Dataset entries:
◇ ◇ ◇ ◇ ◇

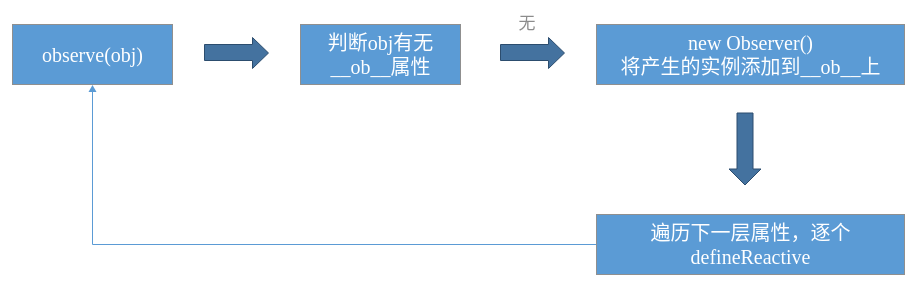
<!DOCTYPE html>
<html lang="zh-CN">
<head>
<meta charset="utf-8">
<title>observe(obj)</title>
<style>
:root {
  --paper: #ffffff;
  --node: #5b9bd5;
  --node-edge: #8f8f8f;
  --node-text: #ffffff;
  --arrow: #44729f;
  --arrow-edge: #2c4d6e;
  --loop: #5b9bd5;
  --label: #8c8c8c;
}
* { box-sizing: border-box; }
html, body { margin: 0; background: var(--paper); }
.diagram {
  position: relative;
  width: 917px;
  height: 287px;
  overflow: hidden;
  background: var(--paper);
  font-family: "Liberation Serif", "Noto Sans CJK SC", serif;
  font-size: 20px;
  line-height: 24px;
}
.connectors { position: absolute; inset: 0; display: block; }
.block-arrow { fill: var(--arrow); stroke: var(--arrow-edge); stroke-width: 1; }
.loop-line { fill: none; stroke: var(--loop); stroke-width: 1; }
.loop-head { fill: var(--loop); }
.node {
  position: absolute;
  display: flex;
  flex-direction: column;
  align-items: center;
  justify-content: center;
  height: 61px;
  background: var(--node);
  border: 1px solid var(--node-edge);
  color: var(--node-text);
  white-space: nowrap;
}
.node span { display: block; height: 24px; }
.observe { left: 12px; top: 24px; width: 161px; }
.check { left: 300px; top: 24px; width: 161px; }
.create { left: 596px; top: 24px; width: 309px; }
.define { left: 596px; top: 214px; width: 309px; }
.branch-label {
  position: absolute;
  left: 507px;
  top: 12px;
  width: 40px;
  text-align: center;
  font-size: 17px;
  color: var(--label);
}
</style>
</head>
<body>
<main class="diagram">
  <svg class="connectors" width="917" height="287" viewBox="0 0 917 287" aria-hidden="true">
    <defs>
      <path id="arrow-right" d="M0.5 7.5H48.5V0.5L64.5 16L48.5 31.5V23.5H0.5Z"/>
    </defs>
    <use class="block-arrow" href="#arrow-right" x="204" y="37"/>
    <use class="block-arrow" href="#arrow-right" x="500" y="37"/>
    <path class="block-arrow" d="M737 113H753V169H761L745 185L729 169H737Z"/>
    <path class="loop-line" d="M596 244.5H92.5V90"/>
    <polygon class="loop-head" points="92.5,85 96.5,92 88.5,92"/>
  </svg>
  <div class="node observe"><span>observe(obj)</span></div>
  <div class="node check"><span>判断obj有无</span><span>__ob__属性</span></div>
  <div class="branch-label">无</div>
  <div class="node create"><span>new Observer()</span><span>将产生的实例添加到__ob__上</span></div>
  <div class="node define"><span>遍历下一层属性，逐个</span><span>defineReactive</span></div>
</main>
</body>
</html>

◇ ◇ ◇ ◇ ◇

PROBLEM REQUIREMENTS :: Please copy, exactly and with nothing else, the lines above beginning at the line that has "<title>observe(obj)</title>" and ending with the line that has "none; stroke: var(--loop);".

EXPECTED OUTPUT ::
<title>observe(obj)</title>
<style>
:root {
  --paper: #ffffff;
  --node: #5b9bd5;
  --node-edge: #8f8f8f;
  --node-text: #ffffff;
  --arrow: #44729f;
  --arrow-edge: #2c4d6e;
  --loop: #5b9bd5;
  --label: #8c8c8c;
}
* { box-sizing: border-box; }
html, body { margin: 0; background: var(--paper); }
.diagram {
  position: relative;
  width: 917px;
  height: 287px;
  overflow: hidden;
  background: var(--paper);
  font-family: "Liberation Serif", "Noto Sans CJK SC", serif;
  font-size: 20px;
  line-height: 24px;
}
.connectors { position: absolute; inset: 0; display: block; }
.block-arrow { fill: var(--arrow); stroke: var(--arrow-edge); stroke-width: 1; }
.loop-line { fill: none; stroke: var(--loop); stroke-width: 1; }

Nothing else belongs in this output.